The garbage stockpile is the sanctuary of millions of flies spreading, many of which hover over cooked food prepared for marketers to eat, as well as other food commodities, including fish, meat and vegetables for sale in the market.
Small businesspeople, mainly women and elderly men, are exposed to the offensive odors and water as well as air borne diseases from the rotten garbage.
Accordingly, the protracted sanitation crisis in the slum community has remained unattended and unaddressed over many years in Monrovia and its environs.
Health workers have repeatedly pointed out that the numerous dumpsites are potential sanctuaries of mosquito breeding areas and home to some of the most deadly wild spiders and scorpions.
Health workers and concerned environmentalists have consistently called on the Municipal Governments of Monrovia and Paynesville to ensure the sustained collection and disposal garbage in all parts of greater Monrovia.
On many occasions, several health institutions have presented grim and gloomy statistics of the medical conditions of Liberians, owing to their exposure to the unsanitary and unhygienic sites in Monrovia.
Besides, the health workers pointed out that several of the dumpsites are situated in densely populated communities that are vulnerable to the multiple air and water borne diseases as well as the deadly Ebola virus.

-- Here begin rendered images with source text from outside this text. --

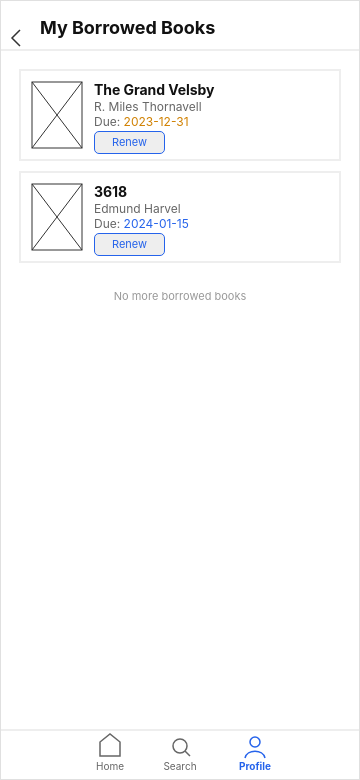
<!DOCTYPE html>
<html lang="en">
<head>
<meta charset="utf-8">
<title>My Borrowed Books</title>
<style>
:root {
  --ink: #111;
  --muted: #666;
  --faint: #999;
  --line: #e0e0e0;
  --card-line: #eee;
  --accent: #2563eb;
  --warning: #d08000;
  --button: #eee;
}
* { box-sizing: border-box; margin: 0; padding: 0; }
html, body { width: 360px; height: 780px; overflow: hidden; background: #fff; }
body { font-family: Inter, Roboto, sans-serif; color: var(--ink); }
a { color: inherit; text-decoration: none; }
svg { display: block; fill: none; }
.screen { width: 360px; height: 780px; display: flex; flex-direction: column; border: 1px solid var(--line); }
.header { height: 50px; display: flex; border-bottom: 2px solid var(--card-line); }
.back { width: 39px; padding: 28px 0 0 9px; }
.header h1 { padding-top: 16px; font-size: 18px; line-height: 22px; font-weight: 700; letter-spacing: -0.05px; white-space: nowrap; }
.content { flex: 1; padding: 18px; }
.books { display: flex; flex-direction: column; gap: 10px; list-style: none; }
.book { height: 92px; display: flex; gap: 11px; padding: 10px; border: 2px solid var(--card-line); }
.cover { flex: none; }
.details { font-size: 12px; line-height: 15px; color: var(--muted); white-space: nowrap; }
.details h2 { font-size: 14px; line-height: 18px; font-weight: 700; letter-spacing: -0.05px; color: var(--ink); }
.due-soon { color: var(--warning); }
.due-later { color: var(--accent); }
.renew { display: block; width: 71px; height: 23px; margin-top: 2px; border: 1px solid var(--accent); border-radius: 5px; background: var(--button); color: var(--accent); font-size: 11px; line-height: 21px; text-align: center; }
.end-note { padding-top: 26px; font-size: 11px; line-height: 14px; color: var(--faint); text-align: center; }
.tabs { height: 50px; display: flex; padding-left: 74px; border-top: 2px solid var(--card-line); }
.tab { width: 70px; display: flex; flex-direction: column; align-items: center; font-size: 10px; line-height: 14px; color: var(--muted); }
.tab svg { stroke: currentColor; stroke-width: 1.5; }
.tab.active { width: 80px; color: var(--accent); font-weight: 700; }
</style>
</head>
<body>
<div class="screen">
  <svg width="0" height="0" style="position:absolute" aria-hidden="true">
    <defs>
      <g id="cover-placeholder" stroke="#333">
        <rect x="1" y="1" width="50" height="66"/>
        <path d="M1 1L51 67M51 1L1 67"/>
      </g>
    </defs>
  </svg>
  <header class="header">
    <a class="back" href="#" aria-label="Back">
      <svg width="12" height="18" stroke="#333" stroke-width="1.5"><path d="M10 1L2 9L10 17"/></svg>
    </a>
    <h1>My Borrowed Books</h1>
  </header>
  <main class="content">
    <ul class="books">
      <li class="book">
        <svg class="cover" width="52" height="68" role="img" aria-label="Book cover"><use href="#cover-placeholder"/></svg>
        <div class="details">
          <h2>The Grand Velsby</h2>
          <p>R. Miles Thornavell</p>
          <p>Due: <span class="due-soon">2023-12-31</span></p>
          <a class="renew" href="#">Renew</a>
        </div>
      </li>
      <li class="book">
        <svg class="cover" width="52" height="68" role="img" aria-label="Book cover"><use href="#cover-placeholder"/></svg>
        <div class="details">
          <h2>3618</h2>
          <p>Edmund Harvel</p>
          <p>Due: <span class="due-later">2024-01-15</span></p>
          <a class="renew" href="#">Renew</a>
        </div>
      </li>
    </ul>
    <p class="end-note">No more borrowed books</p>
  </main>
  <nav class="tabs">
    <a class="tab" href="#">
      <svg width="24" height="28"><path d="M2 11L12 3L22 11V25H2Z"/></svg>
      Home
    </a>
    <a class="tab" href="#">
      <svg width="24" height="28"><circle cx="12" cy="15" r="7"/><path d="M17 20L22 25"/></svg>
      Search
    </a>
    <a class="tab active" href="#">
      <svg width="24" height="28"><circle cx="12" cy="11" r="5"/><path d="M2 27C4 18 20 18 22 27"/></svg>
      Profile
    </a>
  </nav>
</div>
</body>
</html>
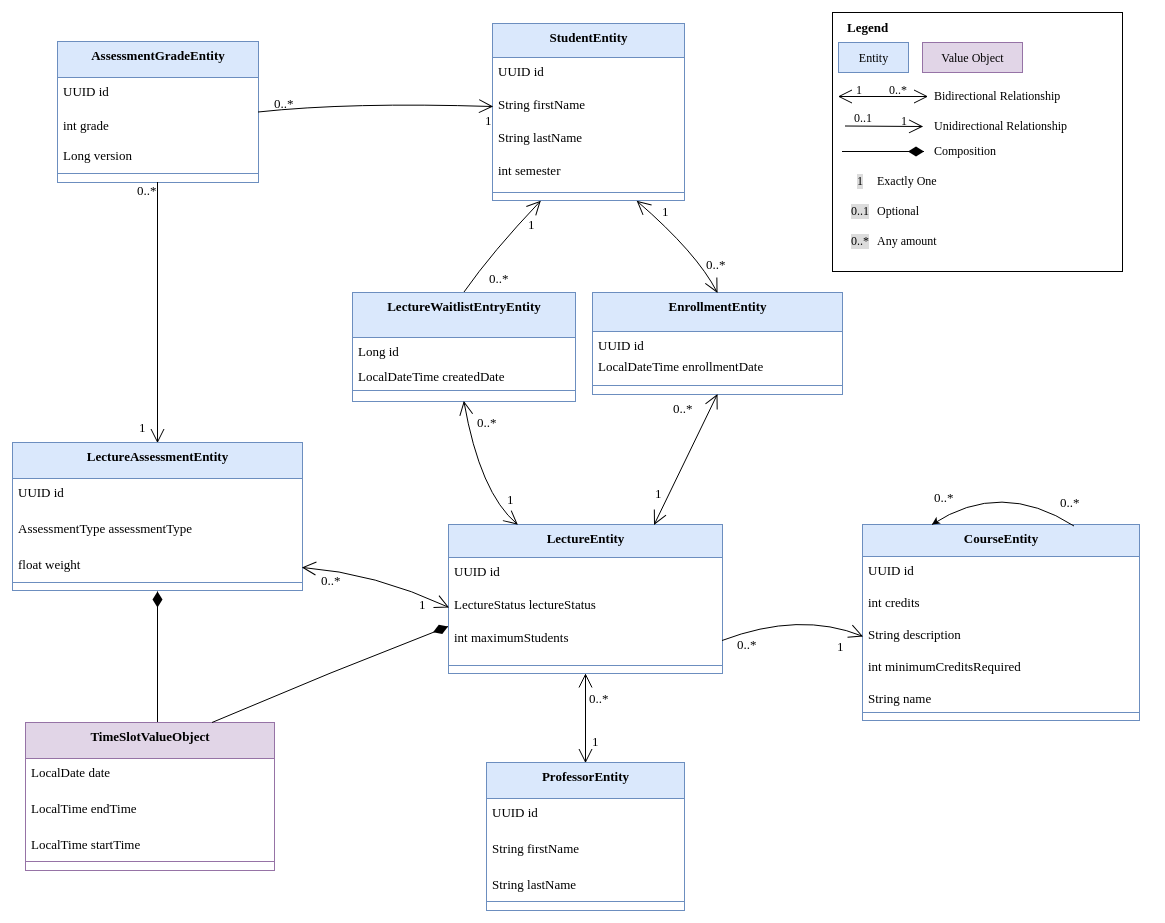
<!DOCTYPE html>
<html lang="en">
<head>
<meta charset="utf-8">
<title>Lecture entity diagram</title>
<style>
:root {
  --ink: #000;
  --paper: #fff;
  --entity-fill: #dae8fc;
  --entity-line: #6c8ebf;
  --value-fill: #e1d5e7;
  --value-line: #9673a6;
  --badge: #dcdcdc;
}
* { box-sizing: border-box; margin: 0; padding: 0; }
body { background: var(--paper); overflow: hidden; }
.diagram {
  position: relative;
  width: 1165px;
  height: 923px;
  overflow: hidden;
  background: var(--paper);
  color: var(--ink);
  font: 13px/16px "Liberation Serif", serif;
  white-space: nowrap;
}
ul { list-style: none; }

.entity {
  --fill: var(--entity-fill);
  --line: var(--entity-line);
  position: absolute;
  border: 1px solid var(--line);
  background: var(--paper);
}
.value-object { --fill: var(--value-fill); --line: var(--value-line); }
.entity h2 {
  height: var(--head);
  padding-top: 6px;
  border-bottom: 1px solid var(--line);
  background: var(--fill);
  font-size: 13px;
  text-align: center;
}
.entity ul {
  display: grid;
  grid-template-rows: var(--rows, none);
  grid-auto-rows: var(--step);
  height: var(--body);
  border-bottom: 1px solid var(--line);
}
.entity li { padding: 6px 5px 0; }

#assessment-grade { left: 57px; top: 41px; width: 202px; height: 142px; --head: 36px; --body: 96px; --rows: 34px 30px 31px; }
#student { left: 492px; top: 23px; width: 193px; height: 178px; --head: 34px; --body: 135px; --step: 33px; }
#waitlist-entry { left: 352px; top: 292px; width: 224px; height: 110px; --head: 45px; --body: 53px; --step: 25px; }
#enrollment { left: 592px; top: 292px; width: 251px; height: 103px; --head: 39px; --body: 54px; --step: 21px; }
#lecture-assessment { left: 12px; top: 442px; width: 291px; height: 149px; --head: 36px; --body: 104px; --step: 36px; }
#lecture { left: 448px; top: 524px; width: 275px; height: 150px; --head: 33px; --body: 108px; --step: 33px; }
#course { left: 862px; top: 524px; width: 278px; height: 197px; --head: 32px; --body: 156px; --step: 32px; }
#time-slot { left: 25px; top: 722px; width: 250px; height: 149px; --head: 36px; --body: 103px; --step: 36px; }
#professor { left: 486px; top: 762px; width: 199px; height: 149px; --head: 36px; --body: 103px; --step: 36px; }

.connectors { position: absolute; left: 0; top: 0; }
.line { fill: none; stroke: var(--ink); stroke-width: 1; }
.start { marker-start: url(#open-arrow); }
.end { marker-end: url(#open-arrow); }
.owned { marker-end: url(#diamond); }
.solid { marker-end: url(#solid-arrow); }
.multiplicity span { position: absolute; left: var(--x); top: var(--y); }

.legend {
  position: absolute;
  left: 832px;
  top: 12px;
  width: 291px;
  height: 260px;
  padding-top: 7px;
  border: 1px solid var(--ink);
  background: var(--paper);
  font-size: 12px;
}
.legend h2 { padding-left: 14px; font-size: 13px; }
.swatches { display: flex; gap: 13px; margin: 6px 0 8px 5px; }
.swatches li {
  display: flex;
  align-items: center;
  justify-content: center;
  height: 31px;
  border: 1px solid;
}
.swatch-entity { width: 71px; background: var(--entity-fill); }
.swatch-value { width: 101px; background: var(--value-fill); }
.swatches .swatch-entity { border-color: var(--entity-line); }
.swatches .swatch-value { border-color: var(--value-line); }
.legend p { color: var(--ink); }
.relations li { position: relative; display: flex; align-items: center; height: 30px; }
.relations li:last-child { height: 20px; }
.relations svg { flex: none; width: 101px; height: 100%; }
.relations i { position: absolute; left: var(--x); top: var(--y); font-style: normal; }
.amounts { margin-top: 5px; }
.amounts li { display: grid; grid-template-columns: 34px 1fr; align-items: center; height: 30px; padding-left: 10px; }
.amounts b { justify-self: center; font-weight: normal; line-height: 15px; background: var(--badge); }
</style>
</head>
<body>
<main class="diagram">

  <section class="entity" id="assessment-grade">
    <h2>AssessmentGradeEntity</h2>
    <ul><li>UUID id</li><li>int grade</li><li>Long version</li></ul>
  </section>
  <section class="entity" id="student">
    <h2>StudentEntity</h2>
    <ul><li>UUID id</li><li>String firstName</li><li>String lastName</li><li>int semester</li></ul>
  </section>
  <section class="entity" id="waitlist-entry">
    <h2>LectureWaitlistEntryEntity</h2>
    <ul><li>Long id</li><li>LocalDateTime createdDate</li></ul>
  </section>
  <section class="entity" id="enrollment">
    <h2>EnrollmentEntity</h2>
    <ul><li>UUID id</li><li>LocalDateTime enrollmentDate</li></ul>
  </section>
  <section class="entity" id="lecture-assessment">
    <h2>LectureAssessmentEntity</h2>
    <ul><li>UUID id</li><li>AssessmentType assessmentType</li><li>float weight</li></ul>
  </section>
  <section class="entity" id="lecture">
    <h2>LectureEntity</h2>
    <ul><li>UUID id</li><li>LectureStatus lectureStatus</li><li>int maximumStudents</li></ul>
  </section>
  <section class="entity" id="course">
    <h2>CourseEntity</h2>
    <ul><li>UUID id</li><li>int credits</li><li>String description</li><li>int minimumCreditsRequired</li><li>String name</li></ul>
  </section>
  <section class="entity value-object" id="time-slot">
    <h2>TimeSlotValueObject</h2>
    <ul><li>LocalDate date</li><li>LocalTime endTime</li><li>LocalTime startTime</li></ul>
  </section>
  <section class="entity" id="professor">
    <h2>ProfessorEntity</h2>
    <ul><li>UUID id</li><li>String firstName</li><li>String lastName</li></ul>
  </section>

  <svg class="connectors" width="1165" height="923" viewBox="0 0 1165 923" aria-hidden="true">
    <defs>
      <marker id="open-arrow" markerUnits="userSpaceOnUse" markerWidth="16" markerHeight="16" refX="14" refY="8" orient="auto-start-reverse">
        <path class="line" d="M1 1.5L14 8L1 14.5"/>
      </marker>
      <marker id="diamond" markerUnits="userSpaceOnUse" markerWidth="18" markerHeight="12" refX="17" refY="6" orient="auto">
        <polygon points="1,6 9,1 17,6 9,11"/>
      </marker>
      <marker id="solid-arrow" markerUnits="userSpaceOnUse" markerWidth="10" markerHeight="10" refX="9" refY="5" orient="auto">
        <polygon points="1,1 9,5 1,9 3,5"/>
      </marker>
    </defs>
    <path class="line end" d="M258 112Q350 102 492 106.5"/>
    <path class="line end" d="M157.5 182V442"/>
    <path class="line end" d="M464 292Q492 252 540 201.5"/>
    <path class="line start end" d="M637.5 201.5Q697 253 717 292"/>
    <path class="line start end" d="M464 402Q480 493 517 524"/>
    <path class="line start end" d="M717 395L654.5 524"/>
    <path class="line start end" d="M303 567.5Q375 573 448 607"/>
    <path class="line end" d="M722 640.5Q800 611 862 636"/>
    <path class="line start end" d="M585.5 674.5V762"/>
    <path class="line owned" d="M157.5 722V591.5"/>
    <path class="line owned" d="M212 722.5Q330 672 448 626.5"/>
    <path class="line solid" d="M1074 526Q1001 479 932 524.5"/>
  </svg>

  <div class="multiplicity">
    <span style="--x:274px;--y:96px">0..*</span>
    <span style="--x:485px;--y:113px">1</span>
    <span style="--x:137px;--y:183px">0..*</span>
    <span style="--x:139px;--y:420px">1</span>
    <span style="--x:528px;--y:217px">1</span>
    <span style="--x:489px;--y:271px">0..*</span>
    <span style="--x:662px;--y:204px">1</span>
    <span style="--x:706px;--y:257px">0..*</span>
    <span style="--x:477px;--y:415px">0..*</span>
    <span style="--x:507px;--y:492px">1</span>
    <span style="--x:673px;--y:401px">0..*</span>
    <span style="--x:655px;--y:486px">1</span>
    <span style="--x:321px;--y:573px">0..*</span>
    <span style="--x:419px;--y:597px">1</span>
    <span style="--x:737px;--y:637px">0..*</span>
    <span style="--x:837px;--y:639px">1</span>
    <span style="--x:589px;--y:691px">0..*</span>
    <span style="--x:592px;--y:734px">1</span>
    <span style="--x:934px;--y:490px">0..*</span>
    <span style="--x:1060px;--y:495px">0..*</span>
  </div>

  <aside class="legend">
    <h2>Legend</h2>
    <ul class="swatches">
      <li class="swatch-entity">Entity</li>
      <li class="swatch-value">Value Object</li>
    </ul>
    <ul class="relations">
      <li>
        <svg viewBox="0 0 101 30" aria-hidden="true"><path class="line start end" d="M6 15.5H94"/></svg>
        <i style="--x:23px;--y:1px">1</i><i style="--x:56px;--y:1px">0..*</i>
        <p>Bidirectional Relationship</p>
      </li>
      <li>
        <svg viewBox="0 0 101 30" aria-hidden="true"><path class="line end" d="M12 15L89 15.5"/></svg>
        <i style="--x:21px;--y:-1px">0..1</i><i style="--x:68px;--y:2px">1</i>
        <p>Unidirectional Relationship</p>
      </li>
      <li>
        <svg viewBox="0 0 101 20" aria-hidden="true"><path class="line owned" d="M9 10.5H91"/></svg>
        <p>Composition</p>
      </li>
    </ul>
    <ul class="amounts">
      <li><b>1</b>Exactly One</li>
      <li><b>0..1</b>Optional</li>
      <li><b>0..*</b>Any amount</li>
    </ul>
  </aside>

</main>
</body>
</html>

The weak and dysfunctional health system has caused treatable diseases to go largely unattended, making Liberians and foreign residents in Monrovia continually vulnerable to the common but menacing malaria, fever and typhoid.
In separate comments, several of the health workers and ordinary Liberians called for the sustained collection and disposal of the garbage stench in Monrovia and its environs.
They further stressed the need for the change of strategies and approaches in the overall collection and disposal garbage in Monrovia and its environs.
A mini cook shop operator, Mrs. Hawa K. Francis, 54, pointed out that in order for the sanitation companies and support partners to succeed in the Urban Waste Management Projects, must make the collection and disposal of dirt sustained.
Mrs. Francis, speaking from her at the Rally Time Market cook shop, noted that the collection and disposal of Monrovia’s dirt must be the collective responsibility of Liberians including the business community.
Businessman Beyan G. Wolobah, 45, who sells used clothes at the Rally Time Market, expressed disappointment over the poor sanitary strategies in the collection and disposal of the dirt from Monrovia and its environs.
Businessman Wolobah added that the Urban Waste Management Projects must be people-centered in terms of planning of strategies, execution and implementation.
For her part, a wholesale and retail seller of bitter balls and pepper at the Rally Time Market underscored the need for small persons to be active partakers in the collection and disposal of garbage in all parts of Monrovia and its environs.
Businesswoman Pauline Bolton Sandy, 48, said there should be a practical change and design in the overall collection and disposal of Monrovia garbage.
“Let all us sit at one table and discuss practical strategies that will enhance the sustained collection and disposal of Monrovia’s stockpiles of garbage,” Mrs. Sandy concluded.